Items from a data source
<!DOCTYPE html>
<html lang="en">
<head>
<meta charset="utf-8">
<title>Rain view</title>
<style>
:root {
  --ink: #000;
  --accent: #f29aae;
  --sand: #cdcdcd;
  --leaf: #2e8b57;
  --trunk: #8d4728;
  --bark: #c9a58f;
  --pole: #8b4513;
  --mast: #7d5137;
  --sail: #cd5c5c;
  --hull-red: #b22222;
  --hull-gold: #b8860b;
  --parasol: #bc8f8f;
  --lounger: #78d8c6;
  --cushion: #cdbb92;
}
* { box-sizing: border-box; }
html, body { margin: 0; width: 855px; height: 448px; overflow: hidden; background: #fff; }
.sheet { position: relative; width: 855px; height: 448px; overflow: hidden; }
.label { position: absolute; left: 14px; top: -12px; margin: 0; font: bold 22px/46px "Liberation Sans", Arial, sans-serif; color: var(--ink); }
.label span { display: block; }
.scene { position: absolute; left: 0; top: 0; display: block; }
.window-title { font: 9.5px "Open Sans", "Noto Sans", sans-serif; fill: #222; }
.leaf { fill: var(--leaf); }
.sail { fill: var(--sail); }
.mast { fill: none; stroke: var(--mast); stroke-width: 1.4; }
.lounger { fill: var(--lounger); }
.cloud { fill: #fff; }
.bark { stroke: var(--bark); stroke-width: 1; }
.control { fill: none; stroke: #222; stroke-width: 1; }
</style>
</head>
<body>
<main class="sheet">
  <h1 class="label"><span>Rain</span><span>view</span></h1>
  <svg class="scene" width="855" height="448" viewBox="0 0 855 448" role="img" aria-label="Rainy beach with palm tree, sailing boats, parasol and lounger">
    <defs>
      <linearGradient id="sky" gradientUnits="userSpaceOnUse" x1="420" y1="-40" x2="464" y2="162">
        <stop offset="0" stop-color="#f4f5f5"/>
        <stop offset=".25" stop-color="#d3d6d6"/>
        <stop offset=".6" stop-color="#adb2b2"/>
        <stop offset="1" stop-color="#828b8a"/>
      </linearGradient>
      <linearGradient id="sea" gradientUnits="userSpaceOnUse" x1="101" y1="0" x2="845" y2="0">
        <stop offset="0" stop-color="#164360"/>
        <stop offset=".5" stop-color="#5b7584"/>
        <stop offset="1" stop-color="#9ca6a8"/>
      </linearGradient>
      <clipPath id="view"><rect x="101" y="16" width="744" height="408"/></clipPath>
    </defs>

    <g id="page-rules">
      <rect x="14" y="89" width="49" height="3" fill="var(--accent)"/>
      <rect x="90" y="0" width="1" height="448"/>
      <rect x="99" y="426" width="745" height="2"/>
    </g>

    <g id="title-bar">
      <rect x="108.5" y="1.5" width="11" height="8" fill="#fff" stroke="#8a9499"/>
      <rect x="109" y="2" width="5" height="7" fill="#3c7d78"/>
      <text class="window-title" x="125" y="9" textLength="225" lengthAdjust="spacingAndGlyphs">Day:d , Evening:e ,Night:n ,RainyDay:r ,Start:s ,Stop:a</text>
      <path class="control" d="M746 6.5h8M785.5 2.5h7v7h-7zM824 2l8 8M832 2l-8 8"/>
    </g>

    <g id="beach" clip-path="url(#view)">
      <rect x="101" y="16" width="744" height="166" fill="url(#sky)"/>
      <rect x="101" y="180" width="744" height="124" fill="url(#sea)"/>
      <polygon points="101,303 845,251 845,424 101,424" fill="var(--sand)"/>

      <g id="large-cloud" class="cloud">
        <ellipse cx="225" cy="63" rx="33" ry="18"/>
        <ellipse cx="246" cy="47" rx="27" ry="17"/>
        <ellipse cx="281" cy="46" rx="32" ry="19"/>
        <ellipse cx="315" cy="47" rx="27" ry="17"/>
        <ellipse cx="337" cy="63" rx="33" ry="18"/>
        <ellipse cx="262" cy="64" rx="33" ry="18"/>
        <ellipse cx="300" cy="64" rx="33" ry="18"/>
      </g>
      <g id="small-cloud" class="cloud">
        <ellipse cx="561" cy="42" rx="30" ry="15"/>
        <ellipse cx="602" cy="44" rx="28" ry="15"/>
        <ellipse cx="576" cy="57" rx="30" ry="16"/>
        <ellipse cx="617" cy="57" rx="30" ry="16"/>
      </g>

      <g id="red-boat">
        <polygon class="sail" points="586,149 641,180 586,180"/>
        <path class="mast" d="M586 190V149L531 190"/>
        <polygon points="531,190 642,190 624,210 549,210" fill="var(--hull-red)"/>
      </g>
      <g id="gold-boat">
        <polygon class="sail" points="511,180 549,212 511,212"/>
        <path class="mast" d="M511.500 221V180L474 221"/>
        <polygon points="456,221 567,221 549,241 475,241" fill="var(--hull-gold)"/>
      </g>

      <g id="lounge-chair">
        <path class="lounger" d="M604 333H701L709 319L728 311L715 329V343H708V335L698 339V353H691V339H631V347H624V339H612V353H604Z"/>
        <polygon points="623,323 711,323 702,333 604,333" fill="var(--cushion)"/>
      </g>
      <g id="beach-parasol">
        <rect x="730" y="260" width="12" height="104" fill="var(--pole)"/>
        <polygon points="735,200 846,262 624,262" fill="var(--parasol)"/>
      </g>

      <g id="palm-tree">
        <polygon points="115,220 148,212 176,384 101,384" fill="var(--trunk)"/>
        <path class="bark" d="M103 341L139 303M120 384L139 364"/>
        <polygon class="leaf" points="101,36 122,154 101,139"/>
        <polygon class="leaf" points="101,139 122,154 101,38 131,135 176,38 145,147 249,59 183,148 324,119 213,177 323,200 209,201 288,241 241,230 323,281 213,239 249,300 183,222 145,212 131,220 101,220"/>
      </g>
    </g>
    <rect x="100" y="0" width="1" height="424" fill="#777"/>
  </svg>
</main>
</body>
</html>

* * *

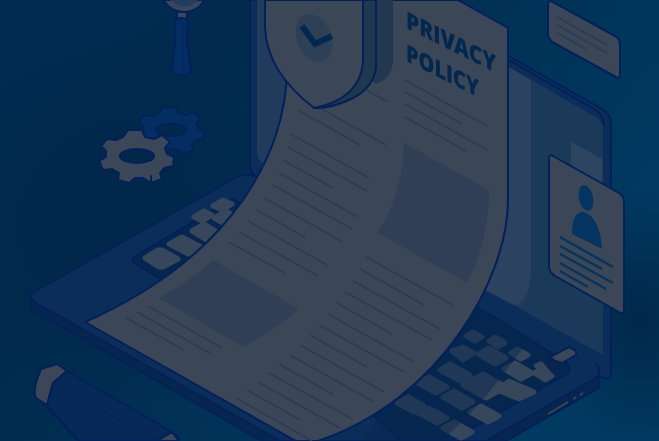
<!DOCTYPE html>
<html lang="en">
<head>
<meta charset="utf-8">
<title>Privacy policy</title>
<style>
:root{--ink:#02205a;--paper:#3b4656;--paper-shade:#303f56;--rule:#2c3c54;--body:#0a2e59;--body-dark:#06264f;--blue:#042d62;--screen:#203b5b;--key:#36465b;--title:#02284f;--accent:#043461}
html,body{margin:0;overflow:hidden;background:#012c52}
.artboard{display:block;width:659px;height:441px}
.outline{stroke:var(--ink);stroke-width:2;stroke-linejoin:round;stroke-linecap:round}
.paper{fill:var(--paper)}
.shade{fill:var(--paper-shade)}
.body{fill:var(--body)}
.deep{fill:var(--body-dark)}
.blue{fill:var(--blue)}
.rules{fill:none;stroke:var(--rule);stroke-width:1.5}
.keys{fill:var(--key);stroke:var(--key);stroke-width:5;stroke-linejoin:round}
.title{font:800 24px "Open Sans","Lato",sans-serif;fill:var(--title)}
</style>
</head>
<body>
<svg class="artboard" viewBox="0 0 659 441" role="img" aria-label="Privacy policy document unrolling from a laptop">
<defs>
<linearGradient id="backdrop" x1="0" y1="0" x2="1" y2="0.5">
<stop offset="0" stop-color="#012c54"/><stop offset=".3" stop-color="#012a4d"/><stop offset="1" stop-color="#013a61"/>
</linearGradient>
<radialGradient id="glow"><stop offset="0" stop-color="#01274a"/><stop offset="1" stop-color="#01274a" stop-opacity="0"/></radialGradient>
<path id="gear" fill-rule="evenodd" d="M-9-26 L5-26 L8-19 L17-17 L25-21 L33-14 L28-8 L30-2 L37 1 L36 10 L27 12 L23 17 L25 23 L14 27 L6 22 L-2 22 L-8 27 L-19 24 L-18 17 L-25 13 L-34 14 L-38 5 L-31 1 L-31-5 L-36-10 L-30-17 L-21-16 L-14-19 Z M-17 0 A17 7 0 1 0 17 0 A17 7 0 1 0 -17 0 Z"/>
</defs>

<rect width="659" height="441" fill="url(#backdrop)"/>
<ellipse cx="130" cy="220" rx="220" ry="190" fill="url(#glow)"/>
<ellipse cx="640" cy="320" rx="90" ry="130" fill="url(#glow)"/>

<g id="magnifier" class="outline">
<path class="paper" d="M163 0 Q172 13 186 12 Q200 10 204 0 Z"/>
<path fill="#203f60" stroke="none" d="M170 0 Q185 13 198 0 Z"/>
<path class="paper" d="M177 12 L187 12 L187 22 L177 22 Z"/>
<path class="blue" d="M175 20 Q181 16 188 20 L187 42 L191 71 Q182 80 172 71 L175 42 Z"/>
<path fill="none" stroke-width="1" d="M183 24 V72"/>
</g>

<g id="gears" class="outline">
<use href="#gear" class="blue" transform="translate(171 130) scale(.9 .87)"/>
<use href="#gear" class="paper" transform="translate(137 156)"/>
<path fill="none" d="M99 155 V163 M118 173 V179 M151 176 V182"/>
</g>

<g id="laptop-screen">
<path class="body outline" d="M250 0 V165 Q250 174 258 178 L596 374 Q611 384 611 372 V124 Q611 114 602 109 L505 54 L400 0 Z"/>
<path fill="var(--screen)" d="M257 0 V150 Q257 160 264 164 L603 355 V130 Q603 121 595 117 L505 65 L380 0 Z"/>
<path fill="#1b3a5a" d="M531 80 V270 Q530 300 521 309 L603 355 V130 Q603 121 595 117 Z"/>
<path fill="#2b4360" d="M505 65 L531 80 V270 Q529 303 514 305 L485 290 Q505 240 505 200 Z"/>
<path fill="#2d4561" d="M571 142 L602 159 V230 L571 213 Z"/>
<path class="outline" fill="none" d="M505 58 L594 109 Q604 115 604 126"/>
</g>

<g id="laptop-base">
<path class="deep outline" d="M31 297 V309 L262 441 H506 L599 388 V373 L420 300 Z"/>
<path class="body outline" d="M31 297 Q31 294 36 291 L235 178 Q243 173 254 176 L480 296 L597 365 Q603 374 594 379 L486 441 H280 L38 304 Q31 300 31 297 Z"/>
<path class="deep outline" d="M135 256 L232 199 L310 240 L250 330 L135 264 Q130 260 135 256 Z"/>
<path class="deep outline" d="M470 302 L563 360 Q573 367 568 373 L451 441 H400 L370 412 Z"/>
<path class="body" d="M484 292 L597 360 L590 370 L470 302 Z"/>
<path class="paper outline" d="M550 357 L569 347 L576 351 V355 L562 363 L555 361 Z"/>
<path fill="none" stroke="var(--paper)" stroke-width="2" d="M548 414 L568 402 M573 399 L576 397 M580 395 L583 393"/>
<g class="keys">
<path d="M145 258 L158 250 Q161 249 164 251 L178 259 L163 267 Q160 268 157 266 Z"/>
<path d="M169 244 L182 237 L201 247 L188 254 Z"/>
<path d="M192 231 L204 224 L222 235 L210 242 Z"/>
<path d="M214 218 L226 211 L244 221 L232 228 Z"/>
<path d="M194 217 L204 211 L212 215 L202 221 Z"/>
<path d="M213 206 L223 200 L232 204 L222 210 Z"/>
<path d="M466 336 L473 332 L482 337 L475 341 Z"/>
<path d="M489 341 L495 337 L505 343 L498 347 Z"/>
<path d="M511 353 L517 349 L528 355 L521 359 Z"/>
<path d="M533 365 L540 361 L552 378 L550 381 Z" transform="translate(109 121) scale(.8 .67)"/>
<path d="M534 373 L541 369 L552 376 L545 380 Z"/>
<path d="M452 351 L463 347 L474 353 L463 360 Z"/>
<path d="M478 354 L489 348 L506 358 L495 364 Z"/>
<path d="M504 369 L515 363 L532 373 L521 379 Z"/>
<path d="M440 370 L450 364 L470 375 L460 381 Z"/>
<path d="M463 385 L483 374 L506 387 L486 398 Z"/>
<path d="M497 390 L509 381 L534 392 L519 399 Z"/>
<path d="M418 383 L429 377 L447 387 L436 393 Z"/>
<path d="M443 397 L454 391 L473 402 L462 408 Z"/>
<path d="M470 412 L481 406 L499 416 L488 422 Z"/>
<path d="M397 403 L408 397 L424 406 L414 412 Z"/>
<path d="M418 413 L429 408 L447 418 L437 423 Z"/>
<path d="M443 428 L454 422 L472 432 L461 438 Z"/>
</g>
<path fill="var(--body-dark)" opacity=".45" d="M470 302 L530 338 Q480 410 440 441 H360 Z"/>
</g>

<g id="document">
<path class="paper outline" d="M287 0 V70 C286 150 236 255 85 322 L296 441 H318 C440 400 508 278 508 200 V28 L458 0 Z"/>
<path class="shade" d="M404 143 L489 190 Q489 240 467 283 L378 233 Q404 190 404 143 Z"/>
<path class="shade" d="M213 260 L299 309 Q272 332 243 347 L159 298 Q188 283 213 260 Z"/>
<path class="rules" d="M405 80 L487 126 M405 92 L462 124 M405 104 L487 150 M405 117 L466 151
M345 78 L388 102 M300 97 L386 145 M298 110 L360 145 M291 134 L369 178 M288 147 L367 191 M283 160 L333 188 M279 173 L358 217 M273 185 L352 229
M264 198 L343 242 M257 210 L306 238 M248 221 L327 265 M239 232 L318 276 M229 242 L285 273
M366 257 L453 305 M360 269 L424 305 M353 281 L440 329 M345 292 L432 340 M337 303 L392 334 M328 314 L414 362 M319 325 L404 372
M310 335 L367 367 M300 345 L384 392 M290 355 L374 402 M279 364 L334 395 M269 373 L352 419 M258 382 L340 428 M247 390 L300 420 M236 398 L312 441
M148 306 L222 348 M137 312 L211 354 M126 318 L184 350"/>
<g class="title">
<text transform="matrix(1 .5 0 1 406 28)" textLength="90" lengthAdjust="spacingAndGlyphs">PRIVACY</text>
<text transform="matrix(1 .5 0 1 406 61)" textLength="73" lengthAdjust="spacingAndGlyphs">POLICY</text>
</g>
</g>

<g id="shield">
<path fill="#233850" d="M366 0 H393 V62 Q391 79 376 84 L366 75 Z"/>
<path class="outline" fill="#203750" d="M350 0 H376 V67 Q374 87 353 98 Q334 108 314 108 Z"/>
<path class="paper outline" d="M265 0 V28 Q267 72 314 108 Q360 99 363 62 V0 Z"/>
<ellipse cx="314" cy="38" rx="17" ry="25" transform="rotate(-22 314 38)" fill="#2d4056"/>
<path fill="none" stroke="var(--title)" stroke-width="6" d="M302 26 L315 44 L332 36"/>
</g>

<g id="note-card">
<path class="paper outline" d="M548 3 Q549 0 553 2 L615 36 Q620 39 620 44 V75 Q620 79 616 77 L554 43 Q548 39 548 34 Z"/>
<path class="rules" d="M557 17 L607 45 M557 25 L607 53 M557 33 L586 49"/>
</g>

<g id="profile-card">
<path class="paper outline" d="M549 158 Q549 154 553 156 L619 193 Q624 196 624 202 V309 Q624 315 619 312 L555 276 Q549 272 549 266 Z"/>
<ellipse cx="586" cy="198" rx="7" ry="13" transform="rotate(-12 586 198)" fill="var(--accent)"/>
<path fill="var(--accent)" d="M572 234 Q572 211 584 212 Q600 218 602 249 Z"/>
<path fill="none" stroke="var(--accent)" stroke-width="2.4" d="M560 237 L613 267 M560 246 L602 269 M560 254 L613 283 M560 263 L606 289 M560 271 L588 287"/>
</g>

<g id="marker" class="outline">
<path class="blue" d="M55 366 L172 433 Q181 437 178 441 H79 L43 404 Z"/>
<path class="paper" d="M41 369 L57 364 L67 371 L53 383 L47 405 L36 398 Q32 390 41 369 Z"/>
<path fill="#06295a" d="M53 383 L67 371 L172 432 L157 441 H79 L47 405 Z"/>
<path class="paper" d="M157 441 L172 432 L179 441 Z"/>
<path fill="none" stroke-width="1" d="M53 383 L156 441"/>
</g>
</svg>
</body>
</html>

To do:
Whenever a line above includes the string "none", copy it.

Written response:
.mast { fill: none; stroke: var(--mast); stroke-width: 1.4; }
.control { fill: none; stroke: #222; stroke-width: 1; }
.rules{fill:none;stroke:var(--rule);stroke-width:1.5}
<path fill="#203f60" stroke="none" d="M170 0 Q185 13 198 0 Z"/>
<path fill="none" stroke-width="1" d="M183 24 V72"/>
<path fill="none" d="M99 155 V163 M118 173 V179 M151 176 V182"/>
<path class="outline" fill="none" d="M505 58 L594 109 Q604 115 604 126"/>
<path fill="none" stroke="var(--paper)" stroke-width="2" d="M548 414 L568 402 M573 399 L576 397 M580 395 L583 393"/>
<path fill="none" stroke="var(--title)" stroke-width="6" d="M302 26 L315 44 L332 36"/>
<path fill="none" stroke="var(--accent)" stroke-width="2.4" d="M560 237 L613 267 M560 246 L602 269 M560 254 L613 283 M560 263 L606 289 M560 271 L588 287"/>
<path fill="none" stroke-width="1" d="M53 383 L156 441"/>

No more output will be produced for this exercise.